Work instructions: Read the lines of the data below and retrieve those with "lash".

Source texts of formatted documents
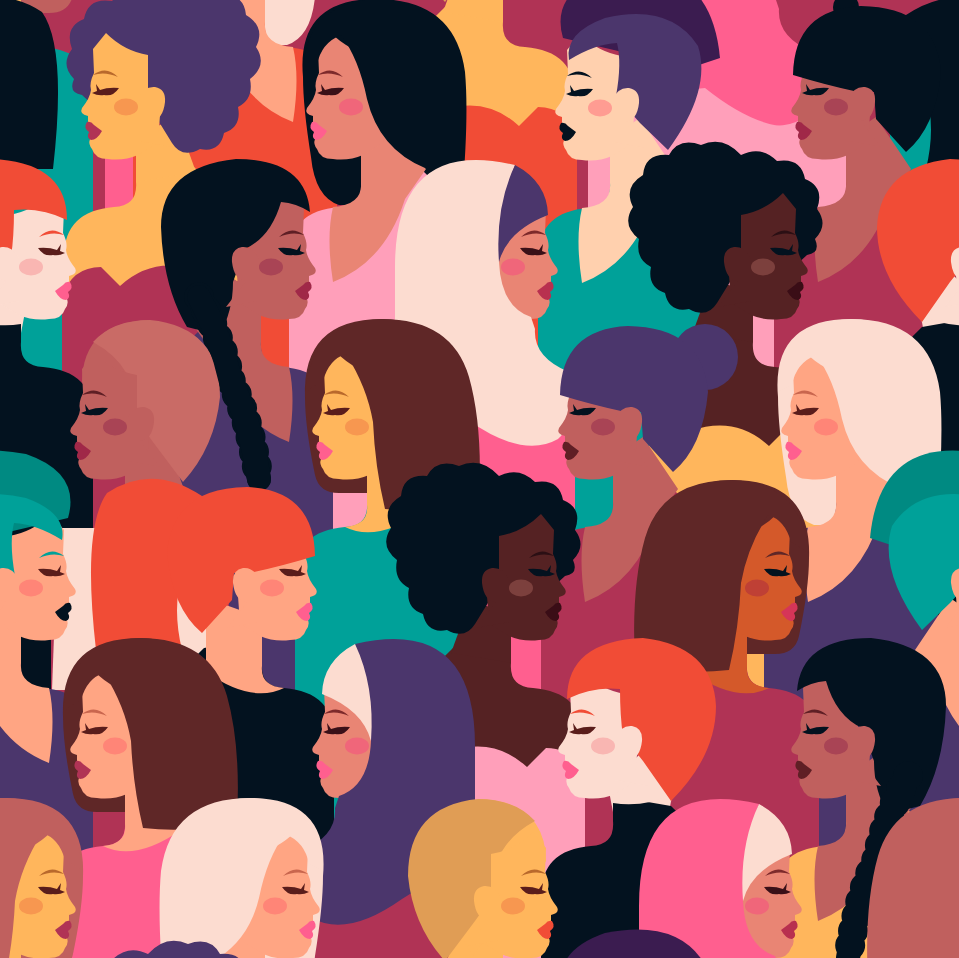
<!DOCTYPE html>
<html lang="en">
<head>
<meta charset="utf-8">
<title>Women in profile pattern</title>
<style>
:root{--navy:#03121f;--purple:#4b366c;--plum:#3b1c50;--teal:#00a199;--sea:#008a82;--red:#f14c36;--pink:#ff5f8f;--blossom:#ff9fba;--wine:#b03355;--brown:#5f2727;--cream:#fcdcd0;--gold:#ffb65c;--sand:#e09d55;--clay:#c0605e}
html,body{margin:0;overflow:hidden;background:var(--wine)}
svg{display:block;width:959px;height:958px}
.skin{fill:var(--s)}
.dress{fill:var(--d)}
.hair{fill:var(--h)}
.under{fill:var(--u)}
.brow{fill:var(--b)}
.lash{fill:var(--e)}
.blush{fill:var(--c)}
.lips{fill:var(--l)}
.plait{fill:none;stroke:var(--h);stroke-width:30;stroke-linecap:round;stroke-dasharray:0 15}
.plait-core{fill:none;stroke:var(--h);stroke-width:24;stroke-linecap:round}
.gold{--s:#ffb65c;--b:#b9692c;--e:#5a1d1b;--c:#f79750;--l:#b03355}
.tan{--s:#e98574;--b:#7d2a2b;--e:#3a1018;--c:#f0667a;--l:#b8304f}
.rose{--s:#c0605e;--b:#5f1f25;--e:#03121f;--c:#a94455;--l:#a02848}
.porcelain{--s:#fcdcd0;--b:#f14c36;--e:#5a1d1b;--c:#f9b6b2;--l:#ff5f8f}
.fair{--s:#ffd0ae;--b:#03121f;--e:#03121f;--c:#ff9c92;--l:#03121f}
.peach{--s:#ffa583;--b:#c9664e;--e:#5a1d1b;--c:#ff8577;--l:#ff5f8f}
.dark{--s:#552223;--b:#2b0f14;--e:#03121f;--c:#7c403d;--l:#3a0d16}
.amber{--s:#d4592a;--b:#5f2727;--e:#03121f;--c:#bf4035;--l:#d63558}
</style>
</head>
<body>
<svg viewBox="0 0 959 958" role="img" aria-label="Pattern of women of many skin tones and hairstyles in profile">
<defs>
<!-- Anatomy: every part faces left, the cheek is the origin -->
<g id="face">
<path class="skin" d="M-20 -74L-33 -58L-32 -34Q-37 -24 -35 -17Q-36 -9 -44 1Q-47 7 -38 9L-38 17L-36 32Q-38 37 -34 42Q-31 52 -18 52Q-2 54 12 48L32 36L34 8Q22 -2 22 -15V-52Q-2 -56 -20 -74Z"/>
<path class="brow" d="M-33 -32Q-20 -42 -8 -30Q-21 -36 -33 -32Z"/>
<path class="lash" d="M-34 -14L-29 -16L-30 -23L-26 -17Q-18 -20 -7 -19Q-13 -10 -22 -12Q-28 -11 -34 -14Z"/>
<ellipse class="blush" rx="12" ry="8.5"/>
<path class="lips" d="M-39 15Q-35 14 -32 18L-24 24Q-29 33 -35 33Q-40 31 -37 25Q-43 21 -39 15Z"/>
</g>
<path id="ear" class="skin" d="M12 34V-8Q18 -21 29 -20Q40 -18 39 -5Q37 13 25 14L45 40Z"/>
<path id="torso" d="M10 50V75Q12 99 -12 100Q-62 104 -62 150V430H112V140Q106 95 68 60Z"/>
<g id="v-neck">
<use href="#torso" class="dress"/>
<path class="skin" d="M10 30V75Q12 98 -18 100Q-25 130 -18 175Q34 155 54 92L75 62L40 10Z"/>
</g>
<g id="crew-neck">
<use href="#torso" class="dress"/>
<path class="skin" d="M10 30V78Q12 98 -12 100Q20 116 66 84V10Z"/>
</g>
<g id="bare-neck">
<use href="#torso" class="skin"/>
<path class="skin" d="M10 30V75L70 65L50 10Z"/>
<path class="dress" d="M-64 430V190Q-54 160 -25 160L-6 179Q28 148 72 164L114 175V430Z"/>
</g>
<g id="roll-neck">
<path class="skin" d="M5 40L10 66H66L70 45L40 5Z"/>
<use href="#torso" class="dress"/>
<path class="skin" d="M5 30L10 57Q40 62 70 48L50 5Z"/>
</g>

<!-- Figures -->
<g id="curly">
<use href="#bare-neck"/>
<path class="hair" d="M-44 -12Q-58 -14 -52 -28Q-66 -42 -54 -58Q-62 -80 -42 -88Q-38 -110 -14 -106Q2 -122 22 -112Q40 -132 62 -122Q84 -130 94 -112Q118 -114 120 -92Q140 -80 130 -60Q142 -42 124 -28Q128 -8 112 0Q116 20 98 26Q94 46 74 42Q56 52 46 36L30 10H-20Z"/>
<use href="#face"/><use href="#ear"/>
</g>
<g id="bob">
<path class="hair" d="M-52 -30Q-55 -108 25 -108Q115 -105 115 -10L110 66H-18Q-38 66 -42 48Q-52 0 -52 -30Z"/>
<use href="#crew-neck"/><use href="#face"/>
<path class="hair" d="M-34 -46Q-28 -68 -11 -73Q10 -40 16 -5Q18 40 28 82Q80 88 122 74Q126 0 112 -50Q95 -108 25 -108Q-45 -105 -52 -35Z"/>
</g>
<g id="long">
<path class="hair" d="M-48 -30Q-55 -108 25 -108Q115 -105 114 -10L100 98H-12Q-36 90 -40 50Q-48 0 -48 -30Z"/>
<use href="#v-neck"/><use href="#face"/>
<path class="hair" d="M-34 -42Q-30 -64 -10 -72Q8 -48 16 -8Q28 42 74 61L111 90Q118 10 114 -35Q104 -108 25 -108Q-45 -105 -48 -35Z"/>
</g>
<g id="hijab">
<use href="#torso" class="dress"/><use href="#face"/>
<path class="hair" d="M-2 -102Q118 -130 118 0V128Q80 130 45 153Q-10 192 -45 172Q-65 155 -56 105Q-20 90 -22 62L-18 50Q12 40 14 -5Q14 -60 -2 -102Z"/>
<path class="under" d="M-2 -102Q-34 -85 -35 -52Q6 -36 14 -5Q18 -60 -2 -102Z"/>
</g>
<g id="undercut">
<use href="#v-neck"/>
<path class="under" d="M-37 -70Q-50 -115 5 -134Q110 -155 120 -50L90 -40Z"/>
<use href="#face"/>
<path class="hair" d="M-31 -48Q-36 -75 5 -90Q70 -105 98 -62Q112 -18 68 42L40 15L16 -12Q22 -45 17 -65Q-5 -64 -31 -48Z"/>
<use href="#ear"/>
</g>
<g id="crop">
<use href="#roll-neck"/><use href="#face"/>
<path class="hair" d="M-36 -47Q-36 -105 40 -108Q110 -100 113 -40Q113 10 68 55L40 15L20 -10Q17 -30 17 -57Q-10 -60 -36 -47Z"/>
<use href="#ear"/>
</g>
<g id="braid">
<use href="#v-neck"/><use href="#face"/>
<path class="hair" d="M-39 -55Q-35 -108 35 -108Q110 -100 110 -40Q108 20 84 60L52 68Q38 45 38 15L26 -18Q0 -30 -10 -65Q-25 -64 -39 -55Z"/>
<path id="plait" class="plait-core" d="M72 30Q50 70 40 115Q22 150 12 212"/>
<path class="plait" d="M72 30Q50 70 40 115Q22 150 12 212"/>
<use href="#ear"/>
</g>
<g id="fringe">
<use href="#face"/>
<path class="hair" d="M-43 -32Q-42 -98 25 -101Q100 -100 105 -35Q100 20 70 45L40 12L38 -15L18 -16Q-10 -22 -43 -32Z"/>
<use href="#ear"/>
</g>
<path id="ponytail" class="hair" d="M70 -92Q120 -125 165 -95Q190 -60 176 62H90Q100 20 90 -12L75 -20Z"/>
<g id="shaved">
<use href="#bare-neck"/>
<path class="skin" d="M-33 -45Q-32 -105 35 -107L70 0L40 50Z"/>
<path class="hair" d="M-22 -85Q-2 -107 35 -107Q105 -100 105 -30Q100 20 68 55L38 15L20 -10Q24 -60 -22 -85Z"/>
<use href="#face"/><use href="#ear"/>
</g>
</defs>

<rect width="959" height="958" fill="var(--wine)"/>

<g id="row-top">
<use href="#bob" class="gold" style="--h:var(--clay);--d:var(--teal)" transform="translate(31 -53) scale(-1 1)"/>
<use href="#long" class="peach" style="--h:var(--cream);--d:var(--red)" transform="translate(275 -53) scale(-1 1)"/>
<path fill="var(--red)" d="M133 130H330V215H133Z"/>
<path fill="var(--pink)" d="M105 140H133V215H105Z"/>
<use href="#shaved" class="gold" style="--h:var(--sand);--d:var(--red)" transform="translate(513 -53) scale(-1 1)"/>
<use href="#hijab" class="tan" style="--h:var(--pink);--u:var(--cream);--d:var(--blossom)" transform="translate(757 -53) scale(-1 1)"/>
<path fill="var(--blossom)" d="M588 100L705 88Q760 132 800 126L860 150V215H588Z"/>
<path fill="var(--teal)" d="M890 100H959V180H890Z"/>
</g>

<g id="row-1">
<use href="#ponytail" style="--h:var(--navy)" transform="translate(-123 107)"/>
<use href="#curly" class="gold" style="--h:var(--purple);--d:var(--wine)" transform="translate(126 107)"/>
<use href="#long" class="tan" style="--h:var(--navy);--d:var(--blossom);--l:var(--pink)" transform="translate(351 107)"/>
<use href="#undercut" class="fair" style="--h:var(--purple);--u:var(--plum);--d:var(--teal)" transform="translate(600 108)"/>
<g class="rose" style="--h:var(--navy);--d:var(--wine)" transform="translate(836 107)">
<circle class="hair" cx="10" cy="-100" r="13"/>
<use href="#v-neck"/><use href="#ponytail"/><use href="#fringe"/>
</g>
</g>

<g id="row-2">
<use href="#crop" class="porcelain" style="--h:var(--red);--d:var(--navy)" transform="translate(31 267) scale(-1 1)"/>
<use href="#crop" class="porcelain" style="--h:var(--red);--d:var(--navy)" transform="translate(990 267) scale(-1 1)"/>
<use href="#hijab" class="tan" style="--h:var(--cream);--u:var(--purple);--d:var(--pink)" transform="translate(513 267) scale(-1 1)"/>
<use href="#braid" class="rose" style="--h:var(--navy);--d:var(--purple)" transform="translate(271 267) scale(-1 1)"/>
<use href="#curly" class="dark" style="--h:var(--navy);--d:var(--gold)" transform="translate(763 267) scale(-1 1)"/>
</g>

<g id="row-3">
<use href="#shaved" class="rose" style="--h:#c96b66;--d:var(--wine)" transform="translate(115 427)"/>
<use href="#plait" style="--h:var(--navy)" transform="translate(271 267) scale(-1 1)"/>
<use href="#bob" class="gold" style="--h:var(--brown);--d:var(--teal);--l:var(--pink)" transform="translate(357 427)"/>
<g class="rose" style="--h:var(--purple);--d:var(--wine);--l:#5f1f25" transform="translate(603 427)">
<use href="#v-neck"/>
<circle class="hair" cx="102" cy="-70" r="33"/>
<use href="#fringe"/>
</g>
<use href="#long" class="peach" style="--h:var(--cream);--d:var(--purple)" transform="translate(826 427)"/>
</g>

<g id="row-4">
<path fill="var(--cream)" d="M58 528H210V650L190 690H52Z"/>
<use href="#undercut" class="peach" style="--h:var(--teal);--u:var(--sea);--d:var(--purple);--b:var(--teal);--l:var(--navy)" transform="translate(31 588) scale(-1 1)"/>
<use href="#undercut" class="peach" style="--h:var(--teal);--u:var(--sea);--d:var(--purple)" transform="translate(990 588) scale(-1 1)"/>
<g class="peach" style="--h:var(--red);--d:var(--navy);--b:var(--red)" transform="translate(272 588) scale(-1 1)">
<use href="#crew-neck"/><use href="#ponytail"/><use href="#fringe"/>
</g>
<use href="#curly" class="dark" style="--h:var(--navy);--d:var(--blossom)" transform="translate(521 588) scale(-1 1)"/>
<use href="#bob" class="amber" style="--h:var(--brown);--d:var(--wine)" transform="translate(757 588) scale(-1 1)"/>
</g>

<g id="row-5">
<use href="#bob" class="peach" style="--h:var(--brown);--d:var(--pink);--l:var(--wine)" transform="translate(115 746)"/>
<use href="#hijab" class="tan" style="--h:var(--purple);--u:var(--cream);--d:var(--wine);--l:var(--pink)" transform="translate(357 746)"/>
<use href="#crop" class="porcelain" style="--h:var(--red);--d:var(--navy)" transform="translate(603 746)"/>
<use href="#braid" class="rose" style="--h:var(--navy);--d:var(--gold);--l:#5f1f25" transform="translate(836 746)"/>
</g>

<g id="row-6">
<use href="#bob" class="gold" style="--h:var(--clay);--d:var(--teal)" transform="translate(31 906) scale(-1 1)"/>
<use href="#bob" class="gold" style="--h:var(--clay);--d:var(--teal)" transform="translate(990 906) scale(-1 1)"/>
<use href="#long" class="peach" style="--h:var(--cream);--d:var(--red)" transform="translate(275 906) scale(-1 1)"/>
<use href="#shaved" class="gold" style="--h:var(--sand);--d:var(--red);--l:var(--red)" transform="translate(513 906) scale(-1 1)"/>
<use href="#hijab" class="tan" style="--h:var(--pink);--u:var(--cream);--d:var(--blossom)" transform="translate(757 906) scale(-1 1)"/>
</g>

<g id="row-bottom">
<use href="#curly" class="gold" style="--h:var(--purple);--d:var(--wine)" transform="translate(126 1066)"/>
<use href="#undercut" class="fair" style="--h:var(--purple);--u:var(--plum);--d:var(--teal)" transform="translate(600 1067)"/>
</g>
</svg>
</body>
</html>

The completed task:
.lash{fill:var(--e)}
<path class="lash" d="M-34 -14L-29 -16L-30 -23L-26 -17Q-18 -20 -7 -19Q-13 -10 -22 -12Q-28 -11 -34 -14Z"/>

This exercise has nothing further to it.